Basque Coast Geopark (UNESCO)
The territory is located next to the coastal locations of Mutriku, Deba and Zumaia, nes-tling between the Cantabrian Sea and the mountains. It has been one of UNESCO’s World Geoparks since 2015, and here we will gain an insight into some of the major milestones in the evolution of the Earth in its spectacular Flysch.
Along the 13 kilometres of cliffs that make up the Basque Coast Geopark we find a unique formation of rock layers known as Flysch, an example of more than 60 million years of the history of the Earth. On foot or by boat, any excursion we opt for will show us the details of a journey through time – for example, a thin black layer indicat-ing the impact of a huge asteroid and the extinction of the dinosaurs.
Within a very small space, the Basque Coast Geopark brings together several locations brimming over with authenticity and nature. It is on Itzurun beach where the Flysch comes into its own. A genuine treasure trove for research by geology experts and a magical place for visitors, waiting for dusk to admire the colours of the sky from an incomparable beach.

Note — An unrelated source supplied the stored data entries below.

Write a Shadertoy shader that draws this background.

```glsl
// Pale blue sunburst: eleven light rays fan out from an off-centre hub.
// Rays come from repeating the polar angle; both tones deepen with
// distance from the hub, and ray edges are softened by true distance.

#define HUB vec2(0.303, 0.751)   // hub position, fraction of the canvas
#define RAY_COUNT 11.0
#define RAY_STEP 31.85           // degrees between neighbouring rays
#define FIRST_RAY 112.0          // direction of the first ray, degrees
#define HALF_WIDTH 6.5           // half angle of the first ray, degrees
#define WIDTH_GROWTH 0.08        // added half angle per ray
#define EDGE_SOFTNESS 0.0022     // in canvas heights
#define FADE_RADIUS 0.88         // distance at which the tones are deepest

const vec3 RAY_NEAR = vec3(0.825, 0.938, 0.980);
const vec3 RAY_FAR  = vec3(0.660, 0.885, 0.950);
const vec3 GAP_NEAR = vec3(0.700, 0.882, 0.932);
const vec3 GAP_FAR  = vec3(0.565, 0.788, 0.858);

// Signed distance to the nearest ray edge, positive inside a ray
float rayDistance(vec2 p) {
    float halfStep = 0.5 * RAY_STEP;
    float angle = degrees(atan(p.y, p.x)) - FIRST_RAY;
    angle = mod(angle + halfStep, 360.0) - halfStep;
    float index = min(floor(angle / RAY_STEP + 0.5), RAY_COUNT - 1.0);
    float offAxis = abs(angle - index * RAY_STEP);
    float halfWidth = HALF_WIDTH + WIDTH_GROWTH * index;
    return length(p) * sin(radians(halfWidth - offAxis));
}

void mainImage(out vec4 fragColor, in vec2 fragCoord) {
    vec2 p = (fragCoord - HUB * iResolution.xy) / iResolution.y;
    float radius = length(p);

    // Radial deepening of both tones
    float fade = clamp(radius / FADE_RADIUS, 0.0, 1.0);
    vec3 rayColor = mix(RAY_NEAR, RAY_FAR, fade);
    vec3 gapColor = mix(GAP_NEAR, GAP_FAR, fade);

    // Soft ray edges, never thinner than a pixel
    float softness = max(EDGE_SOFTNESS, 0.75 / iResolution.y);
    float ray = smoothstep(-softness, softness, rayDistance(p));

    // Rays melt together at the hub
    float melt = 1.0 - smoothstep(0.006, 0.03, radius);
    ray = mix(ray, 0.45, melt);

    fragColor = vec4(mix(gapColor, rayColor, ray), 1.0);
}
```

From the Baratzazarrak observation post in Elgorriaga we can make out the most im-posing Flysch cliffs and a considerable slice of the Basque Coast, and if we continue the journey we arrive at the spectacular Sakoneta beach. Here the cliffs stand defiant over the Cantabrian Sea, and the Flysch may be viewed in all its splendour alongside the Geopark’s largest tidal beach. The sea permitting, we may find surfers taking on the energy of the waves at Sakoneta.

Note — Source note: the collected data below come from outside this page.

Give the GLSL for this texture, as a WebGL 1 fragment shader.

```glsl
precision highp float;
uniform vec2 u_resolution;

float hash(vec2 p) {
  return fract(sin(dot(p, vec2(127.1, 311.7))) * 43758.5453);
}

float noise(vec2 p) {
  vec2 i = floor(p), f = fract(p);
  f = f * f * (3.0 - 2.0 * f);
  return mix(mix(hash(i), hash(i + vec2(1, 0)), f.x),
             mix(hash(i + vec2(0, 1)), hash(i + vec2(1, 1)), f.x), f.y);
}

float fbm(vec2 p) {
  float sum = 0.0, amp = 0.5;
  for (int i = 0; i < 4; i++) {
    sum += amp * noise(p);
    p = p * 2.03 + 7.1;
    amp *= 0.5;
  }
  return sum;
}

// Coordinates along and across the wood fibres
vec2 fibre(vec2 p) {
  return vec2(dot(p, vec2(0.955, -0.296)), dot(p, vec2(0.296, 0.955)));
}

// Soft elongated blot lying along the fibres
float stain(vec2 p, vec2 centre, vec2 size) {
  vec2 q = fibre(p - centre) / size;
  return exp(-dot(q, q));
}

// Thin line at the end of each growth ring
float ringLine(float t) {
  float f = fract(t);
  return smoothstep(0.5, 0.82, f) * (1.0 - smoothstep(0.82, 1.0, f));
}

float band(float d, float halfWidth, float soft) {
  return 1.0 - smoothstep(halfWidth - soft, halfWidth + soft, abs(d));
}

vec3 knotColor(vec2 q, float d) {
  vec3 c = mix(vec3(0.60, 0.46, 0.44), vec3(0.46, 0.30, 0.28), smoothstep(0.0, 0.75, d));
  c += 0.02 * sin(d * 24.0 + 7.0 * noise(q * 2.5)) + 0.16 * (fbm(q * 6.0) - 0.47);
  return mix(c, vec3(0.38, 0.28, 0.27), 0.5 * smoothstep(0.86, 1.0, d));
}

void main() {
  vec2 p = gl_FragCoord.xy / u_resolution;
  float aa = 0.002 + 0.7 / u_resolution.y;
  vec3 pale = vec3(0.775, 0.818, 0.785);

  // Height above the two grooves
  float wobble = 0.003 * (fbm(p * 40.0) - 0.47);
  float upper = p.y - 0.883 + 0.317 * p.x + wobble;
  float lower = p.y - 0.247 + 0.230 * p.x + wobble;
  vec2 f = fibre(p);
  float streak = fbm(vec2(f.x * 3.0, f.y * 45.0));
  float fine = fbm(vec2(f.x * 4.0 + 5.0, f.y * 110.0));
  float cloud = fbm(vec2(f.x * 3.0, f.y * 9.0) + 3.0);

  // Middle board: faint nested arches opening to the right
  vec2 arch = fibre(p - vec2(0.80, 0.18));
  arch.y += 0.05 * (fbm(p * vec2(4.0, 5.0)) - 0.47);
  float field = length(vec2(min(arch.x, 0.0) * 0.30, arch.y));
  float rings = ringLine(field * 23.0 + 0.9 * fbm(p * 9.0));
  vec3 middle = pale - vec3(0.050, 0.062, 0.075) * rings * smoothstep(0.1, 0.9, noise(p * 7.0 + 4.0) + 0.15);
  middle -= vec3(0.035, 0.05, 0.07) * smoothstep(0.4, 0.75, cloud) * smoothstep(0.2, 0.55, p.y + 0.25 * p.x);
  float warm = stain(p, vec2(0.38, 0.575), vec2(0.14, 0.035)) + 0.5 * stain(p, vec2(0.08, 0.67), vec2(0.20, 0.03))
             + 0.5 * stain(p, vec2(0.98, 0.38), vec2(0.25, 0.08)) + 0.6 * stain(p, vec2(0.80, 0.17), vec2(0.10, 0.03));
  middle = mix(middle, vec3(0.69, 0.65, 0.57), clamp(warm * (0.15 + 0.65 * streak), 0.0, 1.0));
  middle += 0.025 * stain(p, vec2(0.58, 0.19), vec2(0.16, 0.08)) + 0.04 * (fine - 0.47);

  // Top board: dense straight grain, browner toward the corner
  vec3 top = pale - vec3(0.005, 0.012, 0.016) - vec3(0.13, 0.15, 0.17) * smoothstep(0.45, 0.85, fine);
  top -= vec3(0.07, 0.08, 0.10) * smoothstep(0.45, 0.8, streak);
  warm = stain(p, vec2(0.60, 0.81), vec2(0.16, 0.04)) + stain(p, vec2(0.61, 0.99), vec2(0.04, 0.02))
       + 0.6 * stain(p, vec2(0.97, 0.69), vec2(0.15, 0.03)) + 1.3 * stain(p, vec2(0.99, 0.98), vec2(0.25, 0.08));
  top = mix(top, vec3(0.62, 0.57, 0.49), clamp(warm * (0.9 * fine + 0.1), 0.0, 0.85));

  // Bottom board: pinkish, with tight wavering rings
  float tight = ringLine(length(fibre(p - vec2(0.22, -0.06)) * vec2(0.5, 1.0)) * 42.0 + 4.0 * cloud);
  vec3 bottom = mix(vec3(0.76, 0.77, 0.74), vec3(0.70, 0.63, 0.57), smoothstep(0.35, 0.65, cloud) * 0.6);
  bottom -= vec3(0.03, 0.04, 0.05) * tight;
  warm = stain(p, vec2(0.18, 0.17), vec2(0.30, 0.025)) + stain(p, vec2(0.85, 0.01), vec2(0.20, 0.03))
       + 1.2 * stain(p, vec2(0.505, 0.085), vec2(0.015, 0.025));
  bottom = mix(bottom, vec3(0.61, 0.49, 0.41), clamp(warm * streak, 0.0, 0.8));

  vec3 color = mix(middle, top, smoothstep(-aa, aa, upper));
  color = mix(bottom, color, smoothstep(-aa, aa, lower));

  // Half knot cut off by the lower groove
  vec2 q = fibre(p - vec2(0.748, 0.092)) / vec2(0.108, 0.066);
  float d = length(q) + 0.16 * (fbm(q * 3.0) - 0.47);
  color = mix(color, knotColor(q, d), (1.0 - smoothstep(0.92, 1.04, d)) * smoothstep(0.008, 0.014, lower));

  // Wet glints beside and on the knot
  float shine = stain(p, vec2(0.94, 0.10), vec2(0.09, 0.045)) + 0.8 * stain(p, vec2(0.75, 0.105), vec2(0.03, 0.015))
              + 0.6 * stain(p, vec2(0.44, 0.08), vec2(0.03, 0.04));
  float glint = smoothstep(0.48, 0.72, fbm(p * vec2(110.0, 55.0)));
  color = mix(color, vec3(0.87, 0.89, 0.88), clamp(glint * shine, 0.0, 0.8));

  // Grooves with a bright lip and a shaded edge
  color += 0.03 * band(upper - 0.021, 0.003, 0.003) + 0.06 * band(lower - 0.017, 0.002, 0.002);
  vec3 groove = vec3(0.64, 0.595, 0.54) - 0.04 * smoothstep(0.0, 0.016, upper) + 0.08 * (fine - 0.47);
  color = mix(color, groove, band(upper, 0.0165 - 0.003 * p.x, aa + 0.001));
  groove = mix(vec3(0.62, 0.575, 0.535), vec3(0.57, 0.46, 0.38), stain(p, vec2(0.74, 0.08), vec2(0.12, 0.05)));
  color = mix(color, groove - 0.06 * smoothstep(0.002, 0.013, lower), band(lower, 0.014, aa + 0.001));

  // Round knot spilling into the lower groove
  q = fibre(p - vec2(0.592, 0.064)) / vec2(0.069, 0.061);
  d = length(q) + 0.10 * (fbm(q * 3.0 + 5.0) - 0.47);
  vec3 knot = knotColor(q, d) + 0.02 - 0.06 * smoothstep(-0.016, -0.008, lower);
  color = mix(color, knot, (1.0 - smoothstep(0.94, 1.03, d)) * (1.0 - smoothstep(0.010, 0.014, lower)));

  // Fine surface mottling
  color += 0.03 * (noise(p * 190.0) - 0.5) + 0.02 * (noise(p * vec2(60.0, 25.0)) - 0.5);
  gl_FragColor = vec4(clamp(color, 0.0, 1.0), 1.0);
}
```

Further on we arrive at a different beach, Saturrarán, a sandy crescent-shaped cove protected from the rough Cantabrian Sea by the cape of the same name: a sturdy dark relief known as the Black Flysch. Here we will see the Geopark’s oldest layers, formed over 100 million years ago during the Bay of Biscay’s first opening episodes, when our story truly began.
Finally, to round off the visit to the Basque Coast Geopark, we cannot fail to visit the hinterland, with the Lastur Valley and its large green expanses where the water indi-cates a tradition of foundries, such as the Plazaola mill foundry, which can still be vis-ited today. All things here relate to each other, giving us a constantly spectacular in-sight into the secrets of the evolution of the Earth, and why it is so important to show respect for our natural environment.